Then you can use this alias in any other place where you could have used a standard indicator as argument. Here's how you would reference it with custom parameters :

 { @I:MyMean 50 {I:RSI} }

If you don't need any parameters then you can just say "@I:MyMean".

my $l = long_name($short)
my $s = short_name($long)

Most module names can be shortened with some standard abreviations. Those functions let you switch between the long and the short version of the names. The recognized abreviations are :


use GT::Tools qw(:isin) :


This computes the checksum of a given code. The whole ISIN is returned.


Validate the ISIN and its checksum.


use GT::Tools qw(:timeframe) :

GetTimeFrameData ($code, $timeframe, $db, $max_loaded_items)

Returns a prices and a calculator object with data for the required $code in the specified $timeframe. It uses $db object to fetch the data. If for instance, weekly data is requested, but only daily data is available, the weekly data is calculated from the daily data.

Optionally, you can set the configuration file directive DB::timeframes_available to specify which timeframes are available. For instance: DB::timeframes_available 5min,hour,day

parse_date_str ( \$date_string, \$err_msg )

Returns 1 if \$date_string is valid parsable date, zero (or null) otherwise \$date_string will be altered to be a gt compliant date string on return \$err_msg is optional

If the user has Date::Manip installed it allows the use of date strings that can be parsed by Date::Manip in addition the to defacto standard date-time format accepted by GT (YYYY-MM-DD HH:MM:SS) time part is optional

Date::Manip is not required, without it users cannot use short-cuts to specify date strings. such short cuts include --start '6 months ago' --end 'today'

The date string checking includes verifying the date string format is valid and the date is a valid date (and time if provided)

Errors will be displayed and the script will terminate.

Application usage examples:

with Date::Manip installed
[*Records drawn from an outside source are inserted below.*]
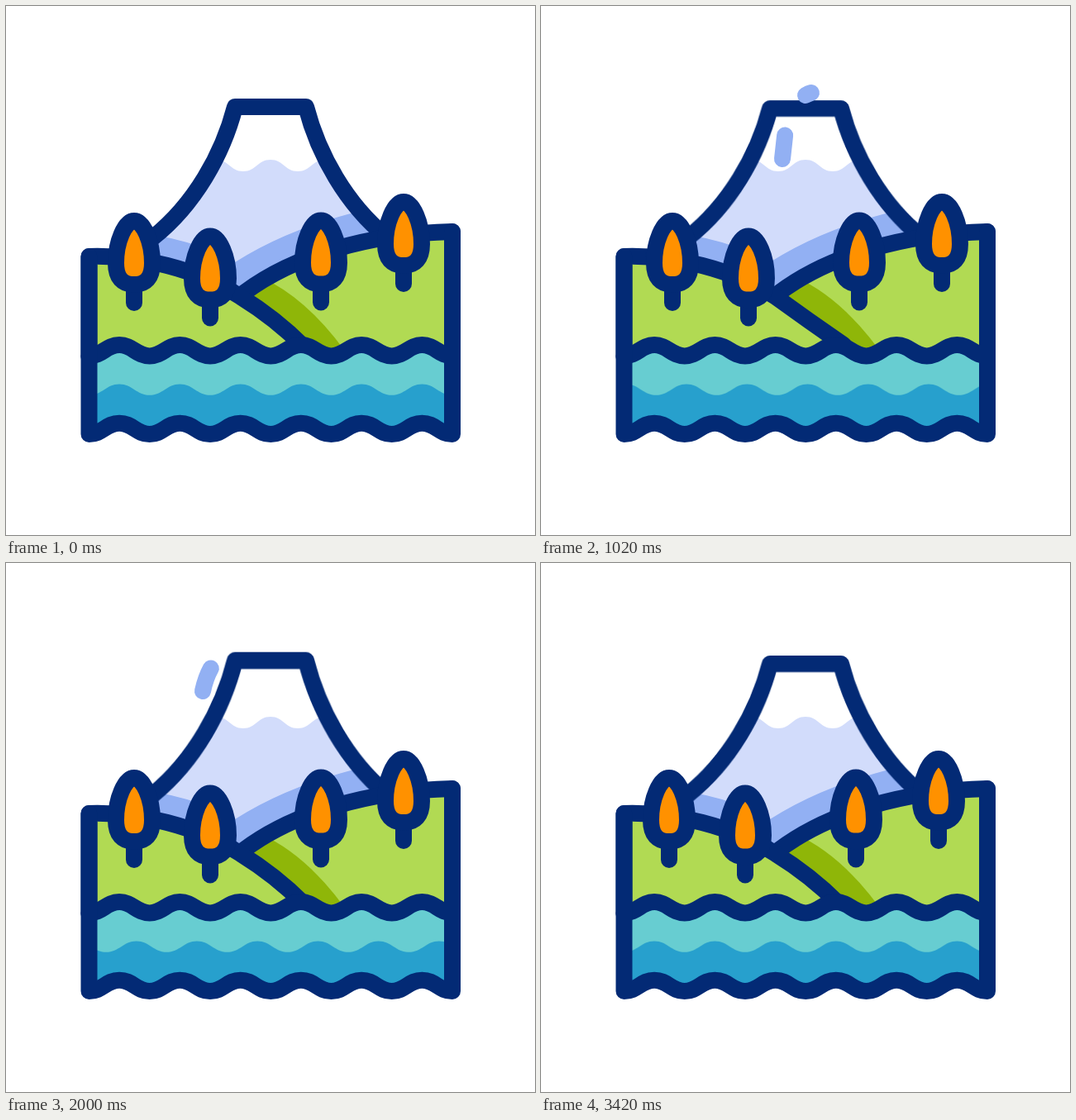
An HTML page for the animation above (3580 ms loop, 640 by 640 pixels).

```html
<!DOCTYPE html>
<html lang="en">
<head>
<meta charset="utf-8">
<title>Volcano lake</title>
<style>
  html, body { margin: 0; height: 100%; overflow: hidden; background: #fff; }
  svg { display: block; width: 100vw; height: 100vh; }
  .line { fill: none; stroke: #032a75; stroke-width: 20; stroke-linecap: round; stroke-linejoin: round; }
  .grass { fill: #b1da53; }

  #cone, #trees, #left, #tide { animation: 3580ms infinite; }
  #cone, #trees { animation-timing-function: cubic-bezier(.37, 0, .63, 1); }
  #cone { animation-name: heave; transform-origin: 0 283px; }
  #trees { animation-name: shake; }
  #left { animation-name: bend; }
  #tide { animation-name: flow; }

  .smoke {
    fill: none; stroke: #92b0f3; stroke-width: 20; stroke-linecap: round; opacity: 0;
    animation: puff 3580ms cubic-bezier(.33, 0, .67, 1) infinite;
  }

  @keyframes shake {
    0%, 50.62%, 100% { transform: none; }
    2.11%, 10.55%, 18.98%, 27.42%, 35.86%, 44.29% { transform: translateX(5.6px); }
    6.33%, 14.76%, 23.2%, 31.64%, 40.07%, 48.51% { transform: translateX(-5px); }
  }
  @keyframes heave {
    0%, 50.62%, 62%, 100% { transform: scaleY(1); }
    2.11%, 10.55%, 18.98%, 27.42%, 35.86%, 44.29% { transform: scaleY(.981); }
    6.33%, 14.76%, 23.2%, 31.64%, 40.07%, 48.51% { transform: scaleY(1.022); }
    55.87% { transform: scaleY(1.025); }
  }
  @keyframes bend {
    0%, 53%, 100% { d: path("M100.5 303C160 301 232 318 284 352Q326 378 360 412L360 425L100.5 425Z"); }
    6%, 46% { d: path("M100.5 303C160 301 232 318 284 352Q324 381 366 410L366 425L100.5 425Z"); }
  }
  @keyframes flow {
    0% { transform: none; animation-timing-function: cubic-bezier(.45, 0, .66, 1); }
    95.53%, 100% { transform: translateX(-219.75px); }
  }
  /* dash length is the head, dash offset the tail */
  @keyframes puff {
    0% { stroke-dasharray: .001px 3px; stroke-dashoffset: 0px; opacity: 1; }
    6.7% { stroke-dashoffset: 0px; }
    11.17% { stroke-dasharray: .85px 3px; }
    20.67% { stroke-dashoffset: -.999px; }
    23.46% { opacity: 1; }
    23.47%, 100% { stroke-dasharray: .85px 3px; stroke-dashoffset: -.999px; opacity: 0; }
  }
</style>
</head>
<body>
<svg viewBox="0 0 640 640">
  <defs>
    <path id="slopes" d="M178 280C228 240 262 180 277 122L363 122C378 180 412 240 460 279"/>
    <clipPath id="inCone"><path d="M178 280C228 240 262 180 277 122L363 122C378 180 412 240 460 279L290 360L180 320Z"/></clipPath>
    <clipPath id="inLake"><path id="basin"/></clipPath>
    <g id="tree">
      <path class="line" d="M0 77V99"/>
      <path class="line" style="fill:#ff9100" d="M0 0C11 0 22 25 22 51C22 69 14 77 0 77C-14 77 -22 69 -22 51C-22 25 -11 0 0 0Z"/>
    </g>
  </defs>

  <g clip-path="url(#inCone)">
    <path fill="#d2dcfb" d="M150 186H254C270 186 271 200 287 200S304 186 320 186S337 200 353 200S370 186 386 186H480V380H150Z"/>
    <path fill="#92b0f3" d="M150 274Q220 279 277 310Q340 270 425 249L480 240V380H150Z"/>
  </g>
  <use id="cone" href="#slopes" class="line"/>

  <path class="grass" d="M288 347C348 302 440 275 540 273V425H288Z"/>
  <path fill="#8fb608" d="M284 345L308 328Q362 352 409 416H340Z"/>
  <path class="line" d="M288 347C348 302 440 275 540 273"/>
  <path id="left" class="line" style="fill:#b1da53"/>

  <g clip-path="url(#inLake)">
    <rect x="100" y="400" width="440" height="130" fill="#67cdd1"/>
    <path id="tide" fill="#27a0cd"/>
  </g>
  <path id="shore" class="line"/>
  <path id="frame" class="line"/>

  <g id="trees">
    <use href="#tree" x="155" y="260"/>
    <use href="#tree" x="247" y="278.5"/>
    <use href="#tree" x="381" y="259.5"/>
    <use href="#tree" x="481" y="237"/>
  </g>

  <path class="smoke" pathLength="1" style="animation-delay:40ms" d="M335 119C358 97 382 103 395 149"/>
  <path class="smoke" pathLength="1" style="animation-delay:460ms" d="M322 110C302 96 300 110 292 185"/>
  <path class="smoke" pathLength="1" style="animation-delay:945ms" d="M320 108C340 96 346 115 350 180"/>
  <path class="smoke" pathLength="1" style="animation-delay:1440ms" d="M305 118C285 95 250 100 238 155"/>
</svg>
<script>
  const half = 36.625, rise = 13.3;
  // dir 1 runs right, -1 runs left
  const ripple = (n, dir = 1) => {
    const a = 16 * dir, w = half * dir;
    return `c${a} 0 ${w - a} ${-rise} ${w} ${-rise}s${w - a} ${rise} ${w} ${rise}`.repeat(n);
  };
  const draw = (id, d) => document.getElementById(id).setAttribute('d', d);

  draw('shore', `M100.5 423.4${ripple(6)}`);
  draw('frame', `M100.5 303V518${ripple(6)}V273`);
  draw('basin', `M100.5 423.4${ripple(6)}V518${ripple(6, -1)}Z`);
  draw('tide', `M100.5 470.7${ripple(9)}V530H100.5Z`);
</script>
</body>
</html>
```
 % --timeframe day --start '6 months ago' \
         --end 'today' market_file 'today' system_file

without Date::Manip you will need to use:

 % --timeframe day --start 2007-04-24 \
         --end 2007-10-24 market_file 2007-10-24 system_file
 % --timeframe week --start 2007-04-24 
         --end 2007-10-24 market_file 2007-10-24 system_file

Usage of parse_date_str in application script

  use GT::Tools qw( :timeframe );  
  # tag name to get &parse_date_str visibility
  my $err_msg;
  # get date string from command line
  my $date = shift;
  my ( $d_yr, $d_mn, $d_dy, $d_tm );
  if ( ! parse_date_str( \$date, \$err_msg ) ) {
    die "Error: $err_msg\n";
  } else {
    ( $d_yr, $d_mn, $d_dy, $d_tm ) = split /[- ]/, $date;
find_calculator($code, $timeframe, $full, $start, $end, $nb_item, $max_loaded_item)

Find a calculator: Returns $calc (the calculator), as well as $first and $last (indices used by the calculator).

The interval examined (bound by $first and $last) is computed as follows (stop whenever $first and $last have been determined): 1. if present, use --start (otherwise default $first to 2 years back) and --end (otherwise default $last to last price) 2. use --nb-item (from first or last, whichever has been determined), if present 3. use first or last price, whichever has not yet been determined, if --full is present 4. otherwise, use two years worth of data.

Note that the values given to --start and --end are relative to the selected time frame (i.e., if timeframe is "day", these indicate a date; if timeframe is "week", these indicate a week; etc.). Format is "YYYY-MM-DD" for dates, "YYYY-WW" for weeks, "YYYY-MM" for months, and "YYYY" for years.

check_dates($timeframe, $start, $end, $date)

Converts the given dates into the proper dates relative to the chosen time frame, if necessary. For example, if a date 2000-02-01 is given with --timeframe=week, this date is converted to 2000-05.

Verifies that the start date is before the end.

If a third date is given, verifies that this date is between the start and end dates.